RECORDS PROVIDED:

--------------------

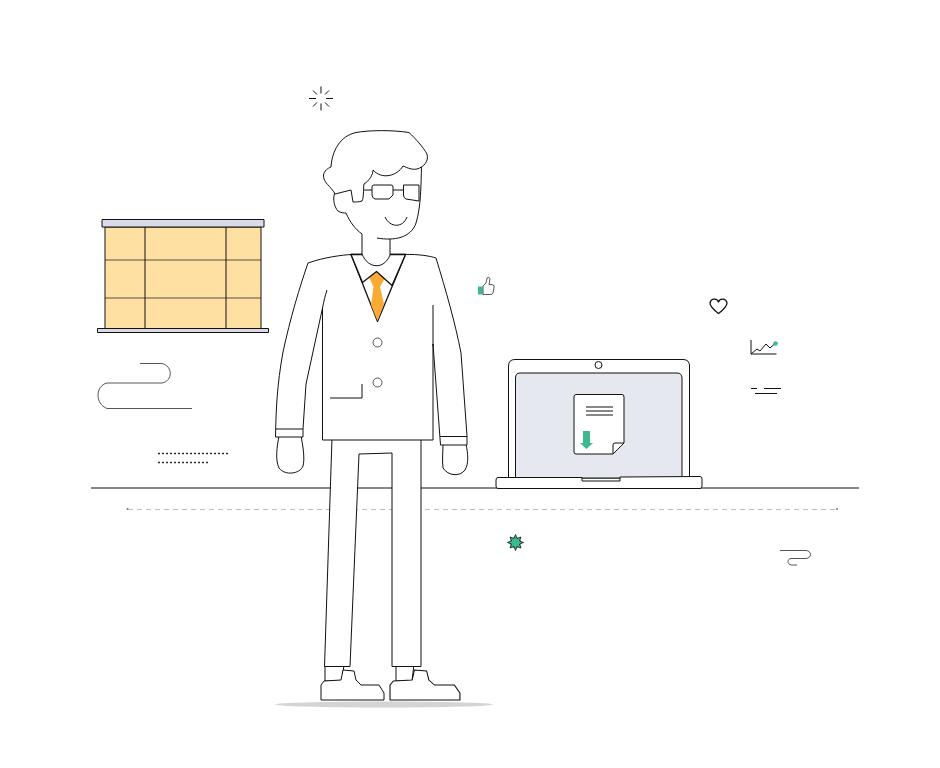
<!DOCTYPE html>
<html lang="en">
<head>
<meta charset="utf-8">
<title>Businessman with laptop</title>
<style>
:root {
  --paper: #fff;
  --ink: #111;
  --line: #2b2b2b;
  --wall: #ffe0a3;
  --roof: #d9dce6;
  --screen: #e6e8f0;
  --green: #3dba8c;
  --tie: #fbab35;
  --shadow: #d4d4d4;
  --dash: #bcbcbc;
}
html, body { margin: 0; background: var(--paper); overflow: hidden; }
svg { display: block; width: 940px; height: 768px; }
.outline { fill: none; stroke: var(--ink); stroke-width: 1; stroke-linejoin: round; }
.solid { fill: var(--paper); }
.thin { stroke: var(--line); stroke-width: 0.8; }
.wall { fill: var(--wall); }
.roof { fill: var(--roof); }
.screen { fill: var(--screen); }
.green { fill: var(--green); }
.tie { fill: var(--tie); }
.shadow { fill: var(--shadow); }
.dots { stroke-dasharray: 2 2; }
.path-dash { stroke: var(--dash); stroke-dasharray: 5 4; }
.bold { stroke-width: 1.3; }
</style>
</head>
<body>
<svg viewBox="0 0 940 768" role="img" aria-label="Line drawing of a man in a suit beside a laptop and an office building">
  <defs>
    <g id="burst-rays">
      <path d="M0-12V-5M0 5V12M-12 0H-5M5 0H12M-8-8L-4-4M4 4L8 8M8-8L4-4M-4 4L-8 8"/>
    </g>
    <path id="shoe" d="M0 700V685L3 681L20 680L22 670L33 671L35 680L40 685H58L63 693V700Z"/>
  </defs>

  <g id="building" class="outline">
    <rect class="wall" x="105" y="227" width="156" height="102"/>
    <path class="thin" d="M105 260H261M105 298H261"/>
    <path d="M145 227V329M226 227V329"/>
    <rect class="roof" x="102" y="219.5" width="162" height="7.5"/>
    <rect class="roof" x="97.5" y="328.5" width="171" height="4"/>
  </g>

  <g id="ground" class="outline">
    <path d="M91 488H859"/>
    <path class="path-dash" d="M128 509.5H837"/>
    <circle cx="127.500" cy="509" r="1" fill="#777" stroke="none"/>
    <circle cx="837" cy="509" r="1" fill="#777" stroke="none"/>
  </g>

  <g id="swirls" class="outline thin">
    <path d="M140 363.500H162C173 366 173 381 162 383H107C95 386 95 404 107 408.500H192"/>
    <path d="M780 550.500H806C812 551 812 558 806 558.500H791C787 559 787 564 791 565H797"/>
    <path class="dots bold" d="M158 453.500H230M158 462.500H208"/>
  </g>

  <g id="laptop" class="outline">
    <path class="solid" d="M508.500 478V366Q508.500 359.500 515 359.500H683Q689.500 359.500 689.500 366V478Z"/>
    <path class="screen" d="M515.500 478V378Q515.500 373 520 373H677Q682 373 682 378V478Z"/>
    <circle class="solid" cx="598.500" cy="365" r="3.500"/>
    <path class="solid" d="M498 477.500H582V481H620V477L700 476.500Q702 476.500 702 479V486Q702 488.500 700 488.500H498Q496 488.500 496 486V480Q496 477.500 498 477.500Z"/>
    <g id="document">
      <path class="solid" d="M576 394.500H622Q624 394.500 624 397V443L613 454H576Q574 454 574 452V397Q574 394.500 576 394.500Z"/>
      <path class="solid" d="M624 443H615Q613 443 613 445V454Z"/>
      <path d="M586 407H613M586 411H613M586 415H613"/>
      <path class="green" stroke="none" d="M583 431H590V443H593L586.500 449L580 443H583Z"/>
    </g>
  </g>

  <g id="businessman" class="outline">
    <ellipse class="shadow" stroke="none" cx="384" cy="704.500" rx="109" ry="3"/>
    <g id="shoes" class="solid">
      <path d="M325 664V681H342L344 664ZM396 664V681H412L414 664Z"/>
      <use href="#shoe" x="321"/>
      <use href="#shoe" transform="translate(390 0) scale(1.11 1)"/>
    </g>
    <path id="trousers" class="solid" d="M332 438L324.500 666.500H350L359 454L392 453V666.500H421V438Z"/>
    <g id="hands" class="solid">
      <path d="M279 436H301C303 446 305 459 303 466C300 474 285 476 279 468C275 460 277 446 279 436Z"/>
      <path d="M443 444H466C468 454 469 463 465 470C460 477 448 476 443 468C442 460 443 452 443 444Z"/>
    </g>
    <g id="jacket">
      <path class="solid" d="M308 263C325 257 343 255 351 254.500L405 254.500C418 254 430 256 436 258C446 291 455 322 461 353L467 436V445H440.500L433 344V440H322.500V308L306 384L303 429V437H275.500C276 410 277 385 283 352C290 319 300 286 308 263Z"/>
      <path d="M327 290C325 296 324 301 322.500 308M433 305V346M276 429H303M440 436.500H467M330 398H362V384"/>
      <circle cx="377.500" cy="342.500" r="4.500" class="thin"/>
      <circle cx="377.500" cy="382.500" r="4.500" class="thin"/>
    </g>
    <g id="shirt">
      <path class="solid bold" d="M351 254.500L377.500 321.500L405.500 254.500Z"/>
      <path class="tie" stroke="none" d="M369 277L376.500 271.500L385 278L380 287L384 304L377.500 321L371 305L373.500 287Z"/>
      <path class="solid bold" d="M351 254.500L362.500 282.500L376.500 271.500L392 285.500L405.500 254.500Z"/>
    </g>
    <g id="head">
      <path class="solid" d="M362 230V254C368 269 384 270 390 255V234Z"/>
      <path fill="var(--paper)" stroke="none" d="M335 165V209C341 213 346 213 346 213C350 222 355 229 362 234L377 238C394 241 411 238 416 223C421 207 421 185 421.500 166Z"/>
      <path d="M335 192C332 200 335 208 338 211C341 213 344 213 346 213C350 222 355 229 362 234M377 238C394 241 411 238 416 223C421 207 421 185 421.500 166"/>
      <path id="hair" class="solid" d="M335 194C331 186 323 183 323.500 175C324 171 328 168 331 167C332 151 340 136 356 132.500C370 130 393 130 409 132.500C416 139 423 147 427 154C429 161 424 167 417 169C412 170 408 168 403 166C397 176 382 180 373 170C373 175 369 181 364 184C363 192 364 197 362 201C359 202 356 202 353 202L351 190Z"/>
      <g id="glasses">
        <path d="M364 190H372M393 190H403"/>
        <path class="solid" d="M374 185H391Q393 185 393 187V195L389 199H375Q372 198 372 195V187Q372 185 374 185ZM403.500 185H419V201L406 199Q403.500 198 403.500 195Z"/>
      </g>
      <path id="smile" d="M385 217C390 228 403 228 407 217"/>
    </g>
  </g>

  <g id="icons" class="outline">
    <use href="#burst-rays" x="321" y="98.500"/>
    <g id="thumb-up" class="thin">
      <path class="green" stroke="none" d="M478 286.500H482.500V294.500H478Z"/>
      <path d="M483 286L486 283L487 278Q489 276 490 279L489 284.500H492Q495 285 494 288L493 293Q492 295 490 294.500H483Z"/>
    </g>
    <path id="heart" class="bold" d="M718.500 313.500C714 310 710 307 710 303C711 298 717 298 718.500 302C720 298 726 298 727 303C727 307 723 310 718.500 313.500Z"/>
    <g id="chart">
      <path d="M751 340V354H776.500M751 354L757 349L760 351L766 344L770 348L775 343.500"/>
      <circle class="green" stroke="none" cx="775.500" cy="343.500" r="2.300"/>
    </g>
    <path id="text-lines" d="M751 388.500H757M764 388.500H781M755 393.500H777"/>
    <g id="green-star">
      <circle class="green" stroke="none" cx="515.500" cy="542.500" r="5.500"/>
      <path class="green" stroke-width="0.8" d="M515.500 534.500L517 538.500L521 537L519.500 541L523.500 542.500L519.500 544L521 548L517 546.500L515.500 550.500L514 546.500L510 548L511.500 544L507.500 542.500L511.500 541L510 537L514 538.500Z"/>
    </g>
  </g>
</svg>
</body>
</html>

--------------------

YOUR TASK:
The task calls for every line of the data to be returned exactly, without pictures.

RESPONSE TO THIS TASK:
<!DOCTYPE html>
<html lang="en">
<head>
<meta charset="utf-8">
<title>Businessman with laptop</title>
<style>
:root {
  --paper: #fff;
  --ink: #111;
  --line: #2b2b2b;
  --wall: #ffe0a3;
  --roof: #d9dce6;
  --screen: #e6e8f0;
  --green: #3dba8c;
  --tie: #fbab35;
  --shadow: #d4d4d4;
  --dash: #bcbcbc;
}
html, body { margin: 0; background: var(--paper); overflow: hidden; }
svg { display: block; width: 940px; height: 768px; }
.outline { fill: none; stroke: var(--ink); stroke-width: 1; stroke-linejoin: round; }
.solid { fill: var(--paper); }
.thin { stroke: var(--line); stroke-width: 0.8; }
.wall { fill: var(--wall); }
.roof { fill: var(--roof); }
.screen { fill: var(--screen); }
.green { fill: var(--green); }
.tie { fill: var(--tie); }
.shadow { fill: var(--shadow); }
.dots { stroke-dasharray: 2 2; }
.path-dash { stroke: var(--dash); stroke-dasharray: 5 4; }
.bold { stroke-width: 1.3; }
</style>
</head>
<body>
<svg viewBox="0 0 940 768" role="img" aria-label="Line drawing of a man in a suit beside a laptop and an office building">
  <defs>
    <g id="burst-rays">
      <path d="M0-12V-5M0 5V12M-12 0H-5M5 0H12M-8-8L-4-4M4 4L8 8M8-8L4-4M-4 4L-8 8"/>
    </g>
    <path id="shoe" d="M0 700V685L3 681L20 680L22 670L33 671L35 680L40 685H58L63 693V700Z"/>
  </defs>

  <g id="building" class="outline">
    <rect class="wall" x="105" y="227" width="156" height="102"/>
    <path class="thin" d="M105 260H261M105 298H261"/>
    <path d="M145 227V329M226 227V329"/>
    <rect class="roof" x="102" y="219.5" width="162" height="7.5"/>
    <rect class="roof" x="97.5" y="328.5" width="171" height="4"/>
  </g>

  <g id="ground" class="outline">
    <path d="M91 488H859"/>
    <path class="path-dash" d="M128 509.5H837"/>
    <circle cx="127.500" cy="509" r="1" fill="#777" stroke="none"/>
    <circle cx="837" cy="509" r="1" fill="#777" stroke="none"/>
  </g>

  <g id="swirls" class="outline thin">
    <path d="M140 363.500H162C173 366 173 381 162 383H107C95 386 95 404 107 408.500H192"/>
    <path d="M780 550.500H806C812 551 812 558 806 558.500H791C787 559 787 564 791 565H797"/>
    <path class="dots bold" d="M158 453.500H230M158 462.500H208"/>
  </g>

  <g id="laptop" class="outline">
    <path class="solid" d="M508.500 478V366Q508.500 359.500 515 359.500H683Q689.500 359.500 689.500 366V478Z"/>
    <path class="screen" d="M515.500 478V378Q515.500 373 520 373H677Q682 373 682 378V478Z"/>
    <circle class="solid" cx="598.500" cy="365" r="3.500"/>
    <path class="solid" d="M498 477.500H582V481H620V477L700 476.500Q702 476.500 702 479V486Q702 488.500 700 488.500H498Q496 488.500 496 486V480Q496 477.500 498 477.500Z"/>
    <g id="document">
      <path class="solid" d="M576 394.500H622Q624 394.500 624 397V443L613 454H576Q574 454 574 452V397Q574 394.500 576 394.500Z"/>
      <path class="solid" d="M624 443H615Q613 443 613 445V454Z"/>
      <path d="M586 407H613M586 411H613M586 415H613"/>
      <path class="green" stroke="none" d="M583 431H590V443H593L586.500 449L580 443H583Z"/>
    </g>
  </g>

  <g id="businessman" class="outline">
    <ellipse class="shadow" stroke="none" cx="384" cy="704.500" rx="109" ry="3"/>
    <g id="shoes" class="solid">
      <path d="M325 664V681H342L344 664ZM396 664V681H412L414 664Z"/>
      <use href="#shoe" x="321"/>
      <use href="#shoe" transform="translate(390 0) scale(1.11 1)"/>
    </g>
    <path id="trousers" class="solid" d="M332 438L324.500 666.500H350L359 454L392 453V666.500H421V438Z"/>
    <g id="hands" class="solid">
      <path d="M279 436H301C303 446 305 459 303 466C300 474 285 476 279 468C275 460 277 446 279 436Z"/>
      <path d="M443 444H466C468 454 469 463 465 470C460 477 448 476 443 468C442 460 443 452 443 444Z"/>
    </g>
    <g id="jacket">
      <path class="solid" d="M308 263C325 257 343 255 351 254.500L405 254.500C418 254 430 256 436 258C446 291 455 322 461 353L467 436V445H440.500L433 344V440H322.500V308L306 384L303 429V437H275.500C276 410 277 385 283 352C290 319 300 286 308 263Z"/>
      <path d="M327 290C325 296 324 301 322.500 308M433 305V346M276 429H303M440 436.500H467M330 398H362V384"/>
      <circle cx="377.500" cy="342.500" r="4.500" class="thin"/>
      <circle cx="377.500" cy="382.500" r="4.500" class="thin"/>
    </g>
    <g id="shirt">
      <path class="solid bold" d="M351 254.500L377.500 321.500L405.500 254.500Z"/>
      <path class="tie" stroke="none" d="M369 277L376.500 271.500L385 278L380 287L384 304L377.500 321L371 305L373.500 287Z"/>
      <path class="solid bold" d="M351 254.500L362.500 282.500L376.500 271.500L392 285.500L405.500 254.500Z"/>
    </g>
    <g id="head">
      <path class="solid" d="M362 230V254C368 269 384 270 390 255V234Z"/>
      <path fill="var(--paper)" stroke="none" d="M335 165V209C341 213 346 213 346 213C350 222 355 229 362 234L377 238C394 241 411 238 416 223C421 207 421 185 421.500 166Z"/>
      <path d="M335 192C332 200 335 208 338 211C341 213 344 213 346 213C350 222 355 229 362 234M377 238C394 241 411 238 416 223C421 207 421 185 421.500 166"/>
      <path id="hair" class="solid" d="M335 194C331 186 323 183 323.500 175C324 171 328 168 331 167C332 151 340 136 356 132.500C370 130 393 130 409 132.500C416 139 423 147 427 154C429 161 424 167 417 169C412 170 408 168 403 166C397 176 382 180 373 170C373 175 369 181 364 184C363 192 364 197 362 201C359 202 356 202 353 202L351 190Z"/>
      <g id="glasses">
        <path d="M364 190H372M393 190H403"/>
        <path class="solid" d="M374 185H391Q393 185 393 187V195L389 199H375Q372 198 372 195V187Q372 185 374 185ZM403.500 185H419V201L406 199Q403.500 198 403.500 195Z"/>
      </g>
      <path id="smile" d="M385 217C390 228 403 228 407 217"/>
    </g>
  </g>

  <g id="icons" class="outline">
    <use href="#burst-rays" x="321" y="98.500"/>
    <g id="thumb-up" class="thin">
      <path class="green" stroke="none" d="M478 286.500H482.500V294.500H478Z"/>
      <path d="M483 286L486 283L487 278Q489 276 490 279L489 284.500H492Q495 285 494 288L493 293Q492 295 490 294.500H483Z"/>
    </g>
    <path id="heart" class="bold" d="M718.500 313.500C714 310 710 307 710 303C711 298 717 298 718.500 302C720 298 726 298 727 303C727 307 723 310 718.500 313.500Z"/>
    <g id="chart">
      <path d="M751 340V354H776.500M751 354L757 349L760 351L766 344L770 348L775 343.500"/>
      <circle class="green" stroke="none" cx="775.500" cy="343.500" r="2.300"/>
    </g>
    <path id="text-lines" d="M751 388.500H757M764 388.500H781M755 393.500H777"/>
    <g id="green-star">
      <circle class="green" stroke="none" cx="515.500" cy="542.500" r="5.500"/>
      <path class="green" stroke-width="0.8" d="M515.500 534.500L517 538.500L521 537L519.500 541L523.500 542.500L519.500 544L521 548L517 546.500L515.500 550.500L514 546.500L510 548L511.500 544L507.500 542.500L511.500 541L510 537L514 538.500Z"/>
    </g>
  </g>
</svg>
</body>
</html>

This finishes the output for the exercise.